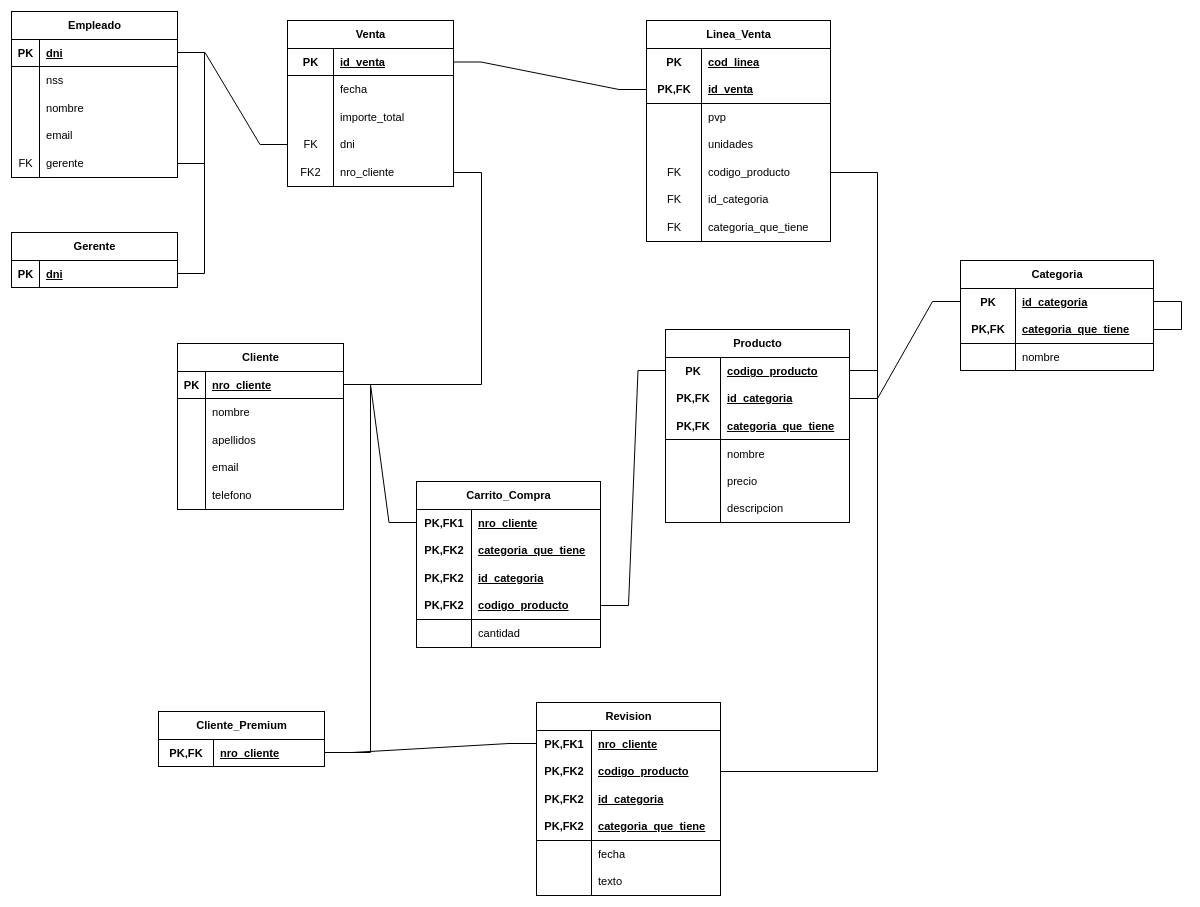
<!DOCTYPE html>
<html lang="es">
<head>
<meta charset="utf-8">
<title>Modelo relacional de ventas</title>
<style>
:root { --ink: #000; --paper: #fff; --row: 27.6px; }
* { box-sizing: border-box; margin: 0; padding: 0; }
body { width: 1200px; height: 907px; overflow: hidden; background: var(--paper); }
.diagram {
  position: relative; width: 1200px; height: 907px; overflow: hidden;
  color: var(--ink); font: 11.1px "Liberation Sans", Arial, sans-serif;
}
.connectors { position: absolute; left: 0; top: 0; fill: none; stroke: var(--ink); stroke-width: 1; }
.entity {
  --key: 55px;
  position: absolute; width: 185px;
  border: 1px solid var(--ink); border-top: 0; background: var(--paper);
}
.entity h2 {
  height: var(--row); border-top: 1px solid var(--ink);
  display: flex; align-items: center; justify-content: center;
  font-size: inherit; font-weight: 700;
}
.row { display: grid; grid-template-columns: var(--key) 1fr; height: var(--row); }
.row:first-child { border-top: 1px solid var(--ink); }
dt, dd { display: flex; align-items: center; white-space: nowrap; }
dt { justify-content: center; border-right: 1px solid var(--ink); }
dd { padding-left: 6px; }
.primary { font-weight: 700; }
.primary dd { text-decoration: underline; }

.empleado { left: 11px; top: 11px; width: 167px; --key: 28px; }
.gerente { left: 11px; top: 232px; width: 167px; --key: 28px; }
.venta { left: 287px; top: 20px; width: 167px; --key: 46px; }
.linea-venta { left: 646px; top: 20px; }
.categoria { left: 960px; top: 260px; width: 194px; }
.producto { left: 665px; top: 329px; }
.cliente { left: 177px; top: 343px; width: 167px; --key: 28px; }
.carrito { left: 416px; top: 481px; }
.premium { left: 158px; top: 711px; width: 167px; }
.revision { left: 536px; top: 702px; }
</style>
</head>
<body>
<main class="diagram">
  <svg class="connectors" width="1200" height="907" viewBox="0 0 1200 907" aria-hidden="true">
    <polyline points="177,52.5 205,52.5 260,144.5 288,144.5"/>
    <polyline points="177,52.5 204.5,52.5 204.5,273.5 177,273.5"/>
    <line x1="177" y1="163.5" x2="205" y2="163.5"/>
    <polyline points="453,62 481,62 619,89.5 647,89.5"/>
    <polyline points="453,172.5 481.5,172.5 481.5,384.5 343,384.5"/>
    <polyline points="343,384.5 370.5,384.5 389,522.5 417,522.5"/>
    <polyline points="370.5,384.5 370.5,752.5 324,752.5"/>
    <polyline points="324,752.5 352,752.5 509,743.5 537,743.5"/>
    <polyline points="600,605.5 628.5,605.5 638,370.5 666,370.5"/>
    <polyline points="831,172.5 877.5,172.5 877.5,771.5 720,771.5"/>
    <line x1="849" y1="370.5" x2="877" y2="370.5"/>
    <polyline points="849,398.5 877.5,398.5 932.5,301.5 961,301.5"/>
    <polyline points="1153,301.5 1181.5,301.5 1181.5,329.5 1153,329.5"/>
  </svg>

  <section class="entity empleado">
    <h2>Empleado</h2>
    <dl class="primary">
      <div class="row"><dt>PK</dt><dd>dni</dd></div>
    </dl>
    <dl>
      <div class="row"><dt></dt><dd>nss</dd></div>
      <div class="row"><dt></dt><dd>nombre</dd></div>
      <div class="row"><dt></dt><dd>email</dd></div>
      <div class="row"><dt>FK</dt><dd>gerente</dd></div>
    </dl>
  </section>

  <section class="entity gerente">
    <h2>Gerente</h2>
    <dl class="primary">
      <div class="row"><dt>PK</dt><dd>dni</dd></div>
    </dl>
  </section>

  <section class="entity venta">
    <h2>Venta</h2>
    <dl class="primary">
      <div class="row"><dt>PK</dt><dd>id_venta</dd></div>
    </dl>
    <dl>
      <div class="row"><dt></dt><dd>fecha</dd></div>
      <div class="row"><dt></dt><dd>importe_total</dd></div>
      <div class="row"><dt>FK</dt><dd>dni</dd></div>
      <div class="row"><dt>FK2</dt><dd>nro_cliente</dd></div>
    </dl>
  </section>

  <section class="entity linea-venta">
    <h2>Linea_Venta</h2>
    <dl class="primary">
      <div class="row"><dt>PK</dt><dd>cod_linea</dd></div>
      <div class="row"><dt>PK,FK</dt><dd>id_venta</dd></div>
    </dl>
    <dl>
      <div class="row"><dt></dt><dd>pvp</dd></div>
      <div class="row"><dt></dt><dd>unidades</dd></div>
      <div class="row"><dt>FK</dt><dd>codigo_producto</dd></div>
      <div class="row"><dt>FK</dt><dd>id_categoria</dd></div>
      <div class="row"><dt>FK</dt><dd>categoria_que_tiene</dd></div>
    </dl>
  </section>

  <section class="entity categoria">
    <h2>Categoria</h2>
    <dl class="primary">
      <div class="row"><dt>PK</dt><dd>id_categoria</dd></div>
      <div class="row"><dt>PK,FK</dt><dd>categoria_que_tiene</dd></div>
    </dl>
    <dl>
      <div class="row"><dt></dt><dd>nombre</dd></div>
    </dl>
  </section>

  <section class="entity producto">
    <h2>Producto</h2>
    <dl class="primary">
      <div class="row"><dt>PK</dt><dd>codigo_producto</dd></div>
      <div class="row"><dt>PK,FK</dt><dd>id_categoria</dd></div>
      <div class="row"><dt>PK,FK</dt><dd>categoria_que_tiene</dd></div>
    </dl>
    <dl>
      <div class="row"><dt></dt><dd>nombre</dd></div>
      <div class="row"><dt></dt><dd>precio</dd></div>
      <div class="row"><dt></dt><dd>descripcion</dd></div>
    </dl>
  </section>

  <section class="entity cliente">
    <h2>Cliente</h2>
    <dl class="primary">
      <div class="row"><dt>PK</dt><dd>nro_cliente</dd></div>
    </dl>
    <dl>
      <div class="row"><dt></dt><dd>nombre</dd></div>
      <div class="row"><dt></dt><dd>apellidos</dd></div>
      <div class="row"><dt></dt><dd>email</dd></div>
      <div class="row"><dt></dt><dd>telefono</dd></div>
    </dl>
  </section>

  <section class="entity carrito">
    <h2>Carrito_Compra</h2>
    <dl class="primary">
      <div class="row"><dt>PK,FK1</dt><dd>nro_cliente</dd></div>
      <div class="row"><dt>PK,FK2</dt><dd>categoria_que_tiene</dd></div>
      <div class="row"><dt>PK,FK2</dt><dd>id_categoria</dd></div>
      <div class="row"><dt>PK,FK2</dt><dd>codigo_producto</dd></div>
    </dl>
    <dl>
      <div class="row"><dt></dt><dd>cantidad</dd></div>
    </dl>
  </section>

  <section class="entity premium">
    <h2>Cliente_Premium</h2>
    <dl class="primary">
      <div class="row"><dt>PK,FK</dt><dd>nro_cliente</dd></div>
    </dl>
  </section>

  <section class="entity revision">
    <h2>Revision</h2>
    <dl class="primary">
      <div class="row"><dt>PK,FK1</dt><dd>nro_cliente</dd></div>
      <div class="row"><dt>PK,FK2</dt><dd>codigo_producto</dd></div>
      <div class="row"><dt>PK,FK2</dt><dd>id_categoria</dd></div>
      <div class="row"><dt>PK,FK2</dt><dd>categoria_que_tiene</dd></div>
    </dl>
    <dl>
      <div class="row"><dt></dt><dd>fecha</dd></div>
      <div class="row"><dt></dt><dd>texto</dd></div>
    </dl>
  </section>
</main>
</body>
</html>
...
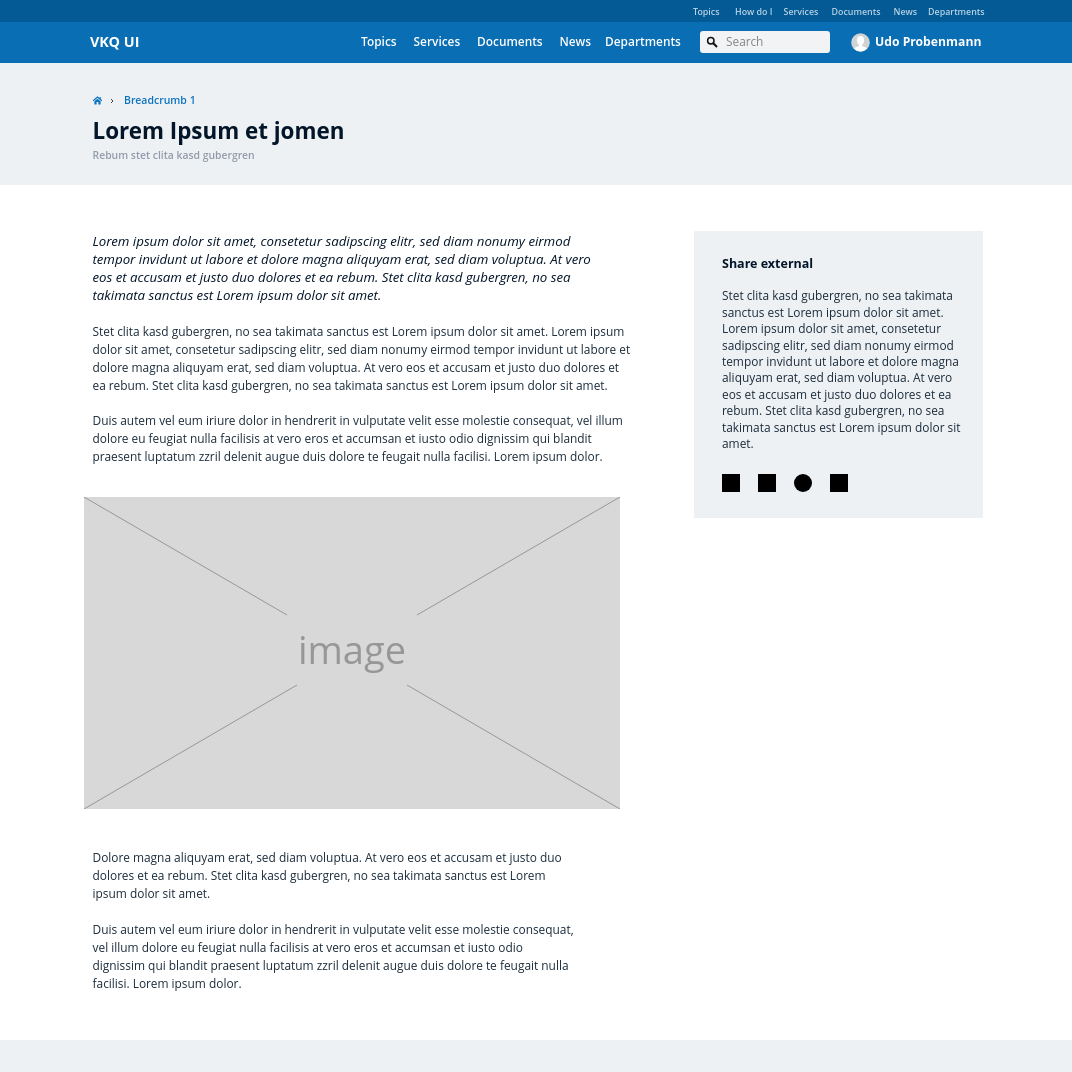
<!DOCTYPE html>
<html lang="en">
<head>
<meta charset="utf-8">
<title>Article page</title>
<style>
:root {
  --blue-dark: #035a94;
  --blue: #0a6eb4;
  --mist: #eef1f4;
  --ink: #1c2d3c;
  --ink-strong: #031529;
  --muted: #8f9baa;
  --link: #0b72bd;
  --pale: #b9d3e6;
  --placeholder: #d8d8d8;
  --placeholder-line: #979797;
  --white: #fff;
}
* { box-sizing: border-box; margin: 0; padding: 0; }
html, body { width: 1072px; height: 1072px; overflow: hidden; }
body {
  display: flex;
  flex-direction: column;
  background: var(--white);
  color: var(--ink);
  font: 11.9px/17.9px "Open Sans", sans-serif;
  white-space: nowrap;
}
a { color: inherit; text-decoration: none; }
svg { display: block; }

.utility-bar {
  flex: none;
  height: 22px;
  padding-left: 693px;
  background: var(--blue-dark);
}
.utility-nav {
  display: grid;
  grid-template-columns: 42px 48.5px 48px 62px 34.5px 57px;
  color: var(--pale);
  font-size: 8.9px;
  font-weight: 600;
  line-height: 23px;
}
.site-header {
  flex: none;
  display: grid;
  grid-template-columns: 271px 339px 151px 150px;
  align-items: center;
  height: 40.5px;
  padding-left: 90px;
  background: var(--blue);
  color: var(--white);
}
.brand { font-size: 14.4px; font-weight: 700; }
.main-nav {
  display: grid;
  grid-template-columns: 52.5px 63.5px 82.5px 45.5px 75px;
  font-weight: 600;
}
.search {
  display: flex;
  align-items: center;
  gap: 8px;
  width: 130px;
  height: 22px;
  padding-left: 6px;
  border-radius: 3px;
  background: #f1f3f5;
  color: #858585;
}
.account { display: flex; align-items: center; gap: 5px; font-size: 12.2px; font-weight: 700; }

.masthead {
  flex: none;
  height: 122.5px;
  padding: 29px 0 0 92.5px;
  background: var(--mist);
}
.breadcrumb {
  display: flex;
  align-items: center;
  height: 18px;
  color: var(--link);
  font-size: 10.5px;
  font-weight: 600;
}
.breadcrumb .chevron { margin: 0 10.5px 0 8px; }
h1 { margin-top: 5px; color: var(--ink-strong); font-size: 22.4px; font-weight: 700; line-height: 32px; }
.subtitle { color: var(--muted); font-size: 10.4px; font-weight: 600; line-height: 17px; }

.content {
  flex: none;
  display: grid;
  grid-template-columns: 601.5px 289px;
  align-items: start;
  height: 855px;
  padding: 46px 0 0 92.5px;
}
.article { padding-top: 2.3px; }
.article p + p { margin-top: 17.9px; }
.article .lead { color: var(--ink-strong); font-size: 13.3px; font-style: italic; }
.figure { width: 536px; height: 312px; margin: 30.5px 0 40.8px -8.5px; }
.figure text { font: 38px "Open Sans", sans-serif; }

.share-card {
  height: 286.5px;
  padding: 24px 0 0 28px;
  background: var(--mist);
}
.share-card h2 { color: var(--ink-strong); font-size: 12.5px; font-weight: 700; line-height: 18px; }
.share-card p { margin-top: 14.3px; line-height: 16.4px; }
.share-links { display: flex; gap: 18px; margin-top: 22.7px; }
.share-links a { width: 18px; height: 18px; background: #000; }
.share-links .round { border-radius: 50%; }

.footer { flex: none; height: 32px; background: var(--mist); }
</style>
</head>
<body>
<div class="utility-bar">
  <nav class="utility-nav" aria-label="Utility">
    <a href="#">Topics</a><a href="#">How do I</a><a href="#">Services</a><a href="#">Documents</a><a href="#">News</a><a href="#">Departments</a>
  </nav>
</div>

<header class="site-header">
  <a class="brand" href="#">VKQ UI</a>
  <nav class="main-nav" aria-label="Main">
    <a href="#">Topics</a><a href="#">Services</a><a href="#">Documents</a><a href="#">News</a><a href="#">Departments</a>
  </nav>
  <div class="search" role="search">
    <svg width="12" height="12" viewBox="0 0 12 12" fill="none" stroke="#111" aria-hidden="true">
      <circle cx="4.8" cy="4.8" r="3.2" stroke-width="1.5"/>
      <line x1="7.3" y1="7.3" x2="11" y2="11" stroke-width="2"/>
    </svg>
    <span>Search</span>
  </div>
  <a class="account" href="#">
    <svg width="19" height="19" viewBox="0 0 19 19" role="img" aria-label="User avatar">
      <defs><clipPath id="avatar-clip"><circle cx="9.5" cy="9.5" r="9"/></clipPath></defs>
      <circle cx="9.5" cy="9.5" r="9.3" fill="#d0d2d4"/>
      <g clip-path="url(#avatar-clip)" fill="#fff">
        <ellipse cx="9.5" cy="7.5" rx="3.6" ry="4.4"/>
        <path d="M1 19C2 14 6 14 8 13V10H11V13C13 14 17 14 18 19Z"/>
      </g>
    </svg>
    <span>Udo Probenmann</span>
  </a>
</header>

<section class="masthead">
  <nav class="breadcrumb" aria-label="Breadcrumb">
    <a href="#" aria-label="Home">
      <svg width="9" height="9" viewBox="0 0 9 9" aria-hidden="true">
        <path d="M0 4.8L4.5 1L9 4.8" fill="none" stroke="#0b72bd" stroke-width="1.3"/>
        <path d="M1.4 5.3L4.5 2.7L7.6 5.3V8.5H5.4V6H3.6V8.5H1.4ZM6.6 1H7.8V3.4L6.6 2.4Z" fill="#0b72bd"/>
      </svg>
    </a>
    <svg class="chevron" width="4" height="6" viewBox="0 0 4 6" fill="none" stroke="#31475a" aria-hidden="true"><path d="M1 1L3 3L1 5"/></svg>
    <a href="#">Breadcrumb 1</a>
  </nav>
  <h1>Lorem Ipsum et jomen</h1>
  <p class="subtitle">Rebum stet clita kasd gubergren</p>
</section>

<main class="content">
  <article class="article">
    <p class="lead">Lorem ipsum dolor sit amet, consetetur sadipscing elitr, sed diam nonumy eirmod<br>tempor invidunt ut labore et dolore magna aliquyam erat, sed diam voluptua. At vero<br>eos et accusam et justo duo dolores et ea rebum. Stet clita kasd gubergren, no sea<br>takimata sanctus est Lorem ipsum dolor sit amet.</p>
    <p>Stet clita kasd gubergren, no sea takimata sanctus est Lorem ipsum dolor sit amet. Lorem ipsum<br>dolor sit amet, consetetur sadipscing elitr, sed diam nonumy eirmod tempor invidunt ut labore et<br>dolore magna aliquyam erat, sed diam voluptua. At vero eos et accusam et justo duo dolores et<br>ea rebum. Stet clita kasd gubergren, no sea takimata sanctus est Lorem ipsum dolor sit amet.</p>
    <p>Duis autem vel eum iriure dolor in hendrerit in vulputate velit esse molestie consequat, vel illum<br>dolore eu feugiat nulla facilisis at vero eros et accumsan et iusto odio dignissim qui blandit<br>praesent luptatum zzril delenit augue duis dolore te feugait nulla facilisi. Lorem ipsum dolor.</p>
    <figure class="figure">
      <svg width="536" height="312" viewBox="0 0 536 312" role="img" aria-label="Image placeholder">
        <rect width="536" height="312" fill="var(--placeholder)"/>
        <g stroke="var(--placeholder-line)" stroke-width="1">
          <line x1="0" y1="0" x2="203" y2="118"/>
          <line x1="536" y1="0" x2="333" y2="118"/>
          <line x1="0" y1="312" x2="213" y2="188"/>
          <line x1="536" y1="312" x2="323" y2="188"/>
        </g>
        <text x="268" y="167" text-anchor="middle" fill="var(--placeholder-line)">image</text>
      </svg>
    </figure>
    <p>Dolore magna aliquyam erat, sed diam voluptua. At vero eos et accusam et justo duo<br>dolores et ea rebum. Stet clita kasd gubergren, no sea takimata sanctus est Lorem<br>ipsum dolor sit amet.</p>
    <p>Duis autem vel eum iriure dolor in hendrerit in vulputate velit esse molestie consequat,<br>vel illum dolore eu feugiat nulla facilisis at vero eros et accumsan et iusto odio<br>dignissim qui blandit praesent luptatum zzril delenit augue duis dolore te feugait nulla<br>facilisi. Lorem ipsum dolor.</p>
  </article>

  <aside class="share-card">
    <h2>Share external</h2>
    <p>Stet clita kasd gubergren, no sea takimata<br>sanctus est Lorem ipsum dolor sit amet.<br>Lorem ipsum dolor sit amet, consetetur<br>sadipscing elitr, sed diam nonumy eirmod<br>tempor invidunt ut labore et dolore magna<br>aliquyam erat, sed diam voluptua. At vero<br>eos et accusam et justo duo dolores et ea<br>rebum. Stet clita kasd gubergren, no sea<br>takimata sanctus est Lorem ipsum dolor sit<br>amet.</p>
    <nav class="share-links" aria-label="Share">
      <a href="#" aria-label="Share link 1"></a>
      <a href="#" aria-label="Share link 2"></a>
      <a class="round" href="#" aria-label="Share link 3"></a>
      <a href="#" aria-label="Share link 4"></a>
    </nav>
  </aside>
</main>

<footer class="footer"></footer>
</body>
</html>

- _How to complete this task_
Find the string "points" in the listing and return every line that holds it.

- _Task answer_
    <polyline points="177,52.5 205,52.5 260,144.5 288,144.5"/>
    <polyline points="177,52.5 204.5,52.5 204.5,273.5 177,273.5"/>
    <polyline points="453,62 481,62 619,89.5 647,89.5"/>
    <polyline points="453,172.5 481.5,172.5 481.5,384.5 343,384.5"/>
    <polyline points="343,384.5 370.5,384.5 389,522.5 417,522.5"/>
    <polyline points="370.5,384.5 370.5,752.5 324,752.5"/>
    <polyline points="324,752.5 352,752.5 509,743.5 537,743.5"/>
    <polyline points="600,605.5 628.5,605.5 638,370.5 666,370.5"/>
    <polyline points="831,172.5 877.5,172.5 877.5,771.5 720,771.5"/>
    <polyline points="849,398.5 877.5,398.5 932.5,301.5 961,301.5"/>
    <polyline points="1153,301.5 1181.5,301.5 1181.5,329.5 1153,329.5"/>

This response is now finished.